== Segment start ==
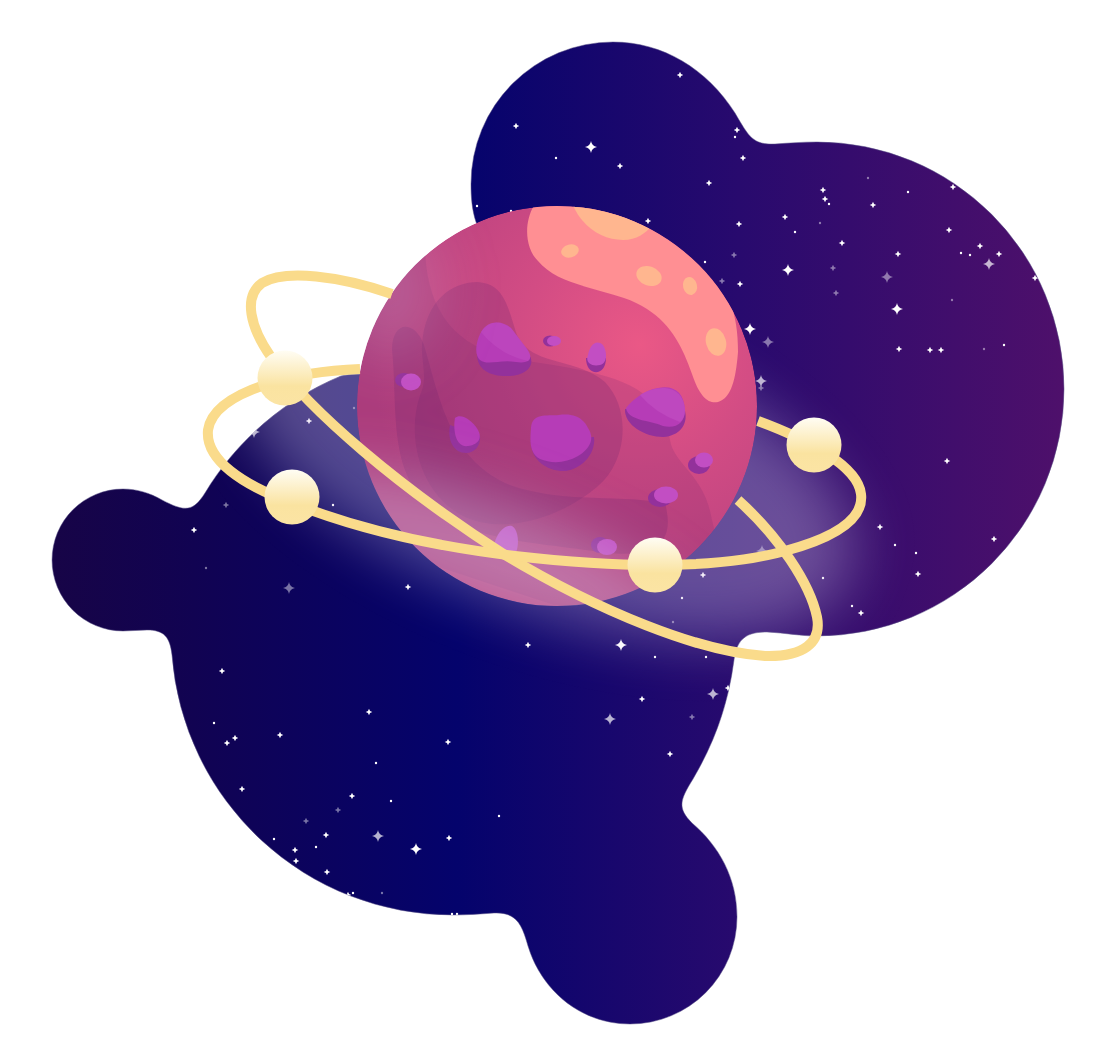
<!DOCTYPE html>
<html lang="en">
<head>
<meta charset="utf-8">
<title>Ringed planet in space</title>
<style>
:root {
  --paper: #ffffff;
  --ring: #fadb8b;
  --lava: #ff8f93;
  --lava-spot: #ffb68f;
  --rock: #b63cb7;
  --rock-lit: #c24ec3;
  --rock-shade: #93319b;
  --shadow: #7c2a70;
  --haze: #d9c8e8;
}
html, body { margin: 0; background: var(--paper); overflow: hidden; }
svg { display: block; width: 1106px; height: 1039px; }
.ring { fill: none; stroke: var(--ring); stroke-width: 10; }
.lava { fill: var(--lava); }
.lava-spot { fill: var(--lava-spot); }
.rock { fill: var(--rock); }
.rock-lit { fill: var(--rock-lit); }
.rock-shade { fill: var(--rock-shade); }
.shadow { fill: var(--shadow); }
.stars { fill: #fff; }
.dim { opacity: .45; }
</style>
</head>
<body>
<svg viewBox="0 0 1106 1039" role="img" aria-label="Pink planet with two orbit rings and four moons in a starry night sky">
  <defs>
    <linearGradient id="night" gradientUnits="userSpaceOnUse" x1="52" y1="0" x2="1063" y2="0">
      <stop offset="0" stop-color="#170447"/>
      <stop offset=".14" stop-color="#110352"/>
      <stop offset=".4" stop-color="#04036c"/>
      <stop offset=".68" stop-color="#280a6e"/>
      <stop offset="1" stop-color="#4e106b"/>
    </linearGradient>
    <radialGradient id="planet-fill" gradientUnits="userSpaceOnUse" cx="640" cy="345" r="270">
      <stop offset="0" stop-color="#ea5886"/>
      <stop offset=".45" stop-color="#d24c84"/>
      <stop offset="1" stop-color="#b8417f"/>
    </radialGradient>
    <linearGradient id="moon-fill" x1="0" y1="0" x2="0" y2="1">
      <stop offset="0" stop-color="#fffdf4"/>
      <stop offset=".65" stop-color="#fae3a0"/>
      <stop offset="1" stop-color="#fbe4a4"/>
    </linearGradient>
    <filter id="soft" x="-40%" y="-60%" width="180%" height="220%"><feGaussianBlur stdDeviation="30"/></filter>
    <path id="sky-shape" d="M476 222C472 210 471 197 471 184A142 142 0 0 1 613 42C663 42 707 69 735 113C749 137 753 145 775 144C790 143 802 142 817 142A247 247 0 0 1 817 636C801 636 786 633 767 632C747 632 737 638 734 660C728 707 713 745 693 779C680 800 677 808 692 823C719 846 737 878 737 917A107 107 0 0 1 630 1024C582 1024 542 992 528 946C522 925 517 912 494 913C480 914 466 915 453 915A281 281 0 0 1 172 655C170 637 164 630 147 630C139 630 131 631 123 631A71 71 0 0 1 123 489C137 489 150 493 162 500C185 512 193 512 205 493C236 441 285 399 341 376Q354 373 370 375L557 406Z"/>
    <clipPath id="sky-clip"><use href="#sky-shape"/></clipPath>
    <clipPath id="planet-clip"><circle cx="557" cy="406" r="200"/></clipPath>
    <path id="star" d="M0-6Q.8-.8 6 0Q.8.8 0 6Q-.8.8-6 0Q-.8-.8 0-6Z"/>
    <use id="star-small" href="#star" transform="scale(.55)"/>
    <circle id="dot" r="1.2"/>
    <circle id="moon" r="27.5" fill="url(#moon-fill)"/>
  </defs>

  <use id="sky" href="#sky-shape" fill="url(#night)" stroke="#5a5288" stroke-opacity=".5"/>

  <g id="stars" class="stars" clip-path="url(#sky-clip)">
    <g id="bright-stars">
      <use href="#star" x="591" y="147"/><use href="#star" x="788" y="270"/>
      <use href="#star" x="897" y="309"/><use href="#star" x="750" y="329"/>
      <use href="#star" x="621" y="645"/><use href="#star" x="416" y="849"/>
    </g>
    <g id="pale-stars" opacity=".7">
      <use href="#star" x="989" y="264"/><use href="#star" x="761" y="381"/>
      <use href="#star" x="713" y="694"/><use href="#star" x="610" y="719"/>
      <use href="#star" x="378" y="836"/><use href="#star" x="254" y="432"/>
    </g>
    <g class="dim">
      <use href="#star" x="887" y="277"/><use href="#star" x="768" y="342"/>
      <use href="#star" x="289" y="588"/><use href="#star" x="762" y="551"/>
      <use href="#star-small" x="734" y="255"/><use href="#star-small" x="833" y="268"/>
      <use href="#star-small" x="836" y="293"/><use href="#star-small" x="226" y="505"/>
      <use href="#star-small" x="306" y="821"/><use href="#star-small" x="692" y="717"/>
      <use href="#star-small" x="338" y="810"/><use href="#star-small" x="722" y="281"/>
      <use href="#star-small" x="761" y="388"/>
      <use href="#dot" x="868" y="178"/><use href="#dot" x="820" y="223"/>
      <use href="#dot" x="952" y="300"/><use href="#dot" x="984" y="349"/>
      <use href="#dot" x="206" y="568"/><use href="#dot" x="382" y="893"/>
      <use href="#dot" x="673" y="622"/><use href="#dot" x="354" y="408"/>
    </g>
    <g id="small-stars">
      <use href="#star-small" x="680" y="75"/><use href="#star-small" x="516" y="126"/>
      <use href="#star-small" x="620" y="166"/><use href="#star-small" x="737" y="130"/>
      <use href="#star-small" x="743" y="158"/><use href="#star-small" x="709" y="183"/>
      <use href="#star-small" x="648" y="221"/><use href="#star-small" x="739" y="224"/>
      <use href="#star-small" x="785" y="217"/><use href="#star-small" x="823" y="190"/>
      <use href="#star-small" x="825" y="199"/><use href="#star-small" x="873" y="205"/>
      <use href="#star-small" x="842" y="243"/><use href="#star-small" x="898" y="254"/>
      <use href="#star-small" x="953" y="187"/><use href="#star-small" x="949" y="230"/>
      <use href="#star-small" x="980" y="246"/><use href="#star-small" x="999" y="254"/>
      <use href="#star-small" x="1035" y="278"/><use href="#star-small" x="740" y="284"/>
      <use href="#star-small" x="899" y="349"/><use href="#star-small" x="930" y="350"/>
      <use href="#star-small" x="941" y="350"/><use href="#star-small" x="947" y="461"/>
      <use href="#star-small" x="880" y="527"/><use href="#star-small" x="918" y="574"/>
      <use href="#star-small" x="994" y="539"/><use href="#star-small" x="861" y="613"/>
      <use href="#star-small" x="703" y="575"/><use href="#star-small" x="528" y="645"/>
      <use href="#star-small" x="642" y="699"/><use href="#star-small" x="670" y="754"/>
      <use href="#star-small" x="728" y="688"/><use href="#star-small" x="408" y="587"/>
      <use href="#star-small" x="194" y="530"/><use href="#star-small" x="309" y="421"/>
      <use href="#star-small" x="222" y="671"/><use href="#star-small" x="227" y="743"/>
      <use href="#star-small" x="235" y="738"/><use href="#star-small" x="280" y="735"/>
      <use href="#star-small" x="242" y="789"/><use href="#star-small" x="369" y="712"/>
      <use href="#star-small" x="448" y="742"/><use href="#star-small" x="352" y="796"/>
      <use href="#star-small" x="449" y="838"/><use href="#star-small" x="326" y="835"/>
      <use href="#star-small" x="295" y="850"/><use href="#star-small" x="296" y="861"/>
      <use href="#star-small" x="327" y="872"/><use href="#star-small" x="348" y="895"/>
    </g>
    <g id="star-dots">
      <use href="#dot" x="556" y="158"/><use href="#dot" x="477" y="206"/>
      <use href="#dot" x="511" y="211"/><use href="#dot" x="735" y="137"/>
      <use href="#dot" x="908" y="192"/><use href="#dot" x="829" y="204"/>
      <use href="#dot" x="795" y="232"/><use href="#dot" x="961" y="253"/>
      <use href="#dot" x="970" y="255"/><use href="#dot" x="705" y="262"/>
      <use href="#dot" x="1004" y="345"/><use href="#dot" x="895" y="545"/>
      <use href="#dot" x="916" y="553"/><use href="#dot" x="823" y="578"/>
      <use href="#dot" x="852" y="606"/><use href="#dot" x="682" y="598"/>
      <use href="#dot" x="655" y="657"/><use href="#dot" x="706" y="657"/>
      <use href="#dot" x="333" y="505"/><use href="#dot" x="214" y="723"/>
      <use href="#dot" x="376" y="763"/><use href="#dot" x="391" y="801"/>
      <use href="#dot" x="499" y="816"/><use href="#dot" x="274" y="839"/>
      <use href="#dot" x="316" y="847"/><use href="#dot" x="353" y="893"/>
      <use href="#dot" x="452" y="914"/><use href="#dot" x="457" y="914"/>
    </g>
  </g>

  <g id="sky-haze" clip-path="url(#sky-clip)">
    <ellipse cx="545" cy="463" rx="325" ry="145" transform="rotate(20 545 463)" fill="var(--haze)" opacity=".36" filter="url(#soft)"/>
  </g>

  <g id="planet" clip-path="url(#planet-clip)">
    <circle cx="557" cy="406" r="200" fill="url(#planet-fill)"/>
    <g id="planet-shadows" class="shadow">
      <path opacity=".2" d="M425 240C424 310 455 350 520 360C600 372 662 380 670 440C674 465 705 475 712 520L718 545Q640 620 557 606L357 540V240Z"/>
      <path opacity=".3" d="M392 350C392 320 415 320 424 345C440 400 450 460 510 485C560 503 620 495 665 503C675 540 660 560 600 552C520 540 430 540 405 470C392 435 396 385 392 350Z"/>
      <path opacity=".28" d="M422 345C425 300 452 282 478 282C505 284 508 308 517 335C530 366 578 358 605 382C632 410 627 463 597 487C560 518 505 535 465 517C420 495 404 435 422 390C427 375 421 360 422 345Z"/>
    </g>
    <path class="lava" d="M538 200C524 216 523 246 538 261C556 283 592 287 624 298C667 313 681 343 692 374C700 398 709 404 718 402C732 398 736 377 738 352C738 333 736 317 729 298L690 220L600 190Z"/>
    <g id="lava-spots" class="lava-spot">
      <path d="M572 203C582 228 603 240 623 240C637 240 645 233 652 226L620 200Z"/>
      <ellipse cx="570" cy="251" rx="9" ry="6.5" transform="rotate(-15 570 251)"/>
      <ellipse cx="649" cy="276" rx="13" ry="9.5" transform="rotate(20 649 276)"/>
      <ellipse cx="690" cy="286" rx="7" ry="9" transform="rotate(-15 690 286)"/>
      <ellipse cx="716" cy="342" rx="10" ry="14" transform="rotate(-15 716 342)"/>
    </g>
    <g id="rocks">
      <path class="rock-shade" d="M477 352C476 370 490 377 510 376C526 375 535 366 530 356Z"/>
      <path class="rock" d="M480 334C487 320 501 320 511 328L527 349C534 359 529 364 516 362C500 359 488 366 480 360C474 354 476 343 480 334Z"/>
      <path class="rock-lit" opacity=".55" d="M481 332C488 320 501 320 511 328L527 349Q533 357 528 361Q500 355 481 332Z"/>
      <path class="rock-shade" d="M531 438C529 460 547 472 566 471C584 468 596 452 594 437Z"/>
      <path class="rock" d="M531 428C532 413 546 416 559 415C572 413 583 417 588 428C596 440 588 450 578 456C566 463 552 464 540 459C529 453 530 440 531 428Z"/>
      <path class="rock-shade" d="M625 409C624 425 645 437 663 437C680 436 688 424 685 411Z"/>
      <path class="rock" d="M626 408C632 400 645 390 658 388C674 385 684 392 685 410C685 423 676 429 663 426C650 420 628 421 626 408Z"/>
      <path class="rock-lit" opacity=".7" d="M640 395C655 385 683 382 685 410Q685 418 680 422Q655 413 640 395Z"/>
      <path class="rock-shade" d="M450 425C447 441 454 453 466 453C475 453 481 445 480 436Z"/>
      <path class="rock" d="M455 418C461 413 472 420 478 430C483 439 477 445 468 446C455 448 453 428 455 418Z"/>
      <path class="rock-shade" d="M586 358C586 377 606 377 606 358Z"/>
      <path class="rock-lit" d="M588 355C590 345 596 339 603 345C607 351 608 363 600 365C591 367 585 362 588 355Z"/>
      <ellipse class="rock-shade" cx="550" cy="341" rx="7" ry="5.5"/><ellipse class="rock-lit" cx="554" cy="341" rx="7" ry="5"/>
      <ellipse class="rock-shade" cx="404" cy="380" rx="9" ry="7"/><ellipse class="rock-lit" cx="411" cy="382" rx="10" ry="8.5"/>
      <ellipse class="rock-shade" cx="699" cy="465" rx="11" ry="9"/><ellipse class="rock-lit" cx="704" cy="460" rx="9" ry="7.5"/>
      <ellipse class="rock-shade" cx="660" cy="498" rx="12" ry="9"/><ellipse class="rock-lit" cx="666" cy="495" rx="12" ry="8.5"/>
      <path class="rock-lit" d="M493 548C496 534 504 524 512 526C519 530 520 548 514 556Z"/>
      <ellipse class="rock-shade" cx="600" cy="545" rx="9" ry="8"/><ellipse class="rock-lit" cx="607" cy="547" rx="10" ry="8"/>
    </g>
    <g id="planet-haze" fill="var(--haze)" filter="url(#soft)">
      <ellipse cx="495" cy="560" rx="210" ry="55" transform="rotate(20 495 560)" opacity=".4"/>
      <ellipse cx="390" cy="290" rx="50" ry="70" opacity=".22"/>
    </g>
  </g>

  <g id="orbits">
    <path class="ring" d="M392 294C340 276 285 269 262 283C243 297 250 327 271 357C310 411 400 488 505 555C600 612 700 652 765 656C803 657 822 643 817 617C810 583 778 536 738 500"/>
    <path class="ring" d="M360 369C300 371 214 390 208 430C205 460 243 485 292 503C365 532 448 548 515 556C568 562 612 565 655 565C701 565 745 562 785 551C837 537 864 518 861 494C858 466 807 439 758 421"/>
  </g>

  <g id="moons">
    <use href="#moon" x="285" y="378"/>
    <use href="#moon" x="292" y="497"/>
    <use href="#moon" x="655" y="565"/>
    <use href="#moon" x="814" y="445"/>
  </g>
</svg>
</body>
</html>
== Segment end ==
Task goal:
How many of the lines in the records above include the word "width"? State that number alone.

Solution below:
3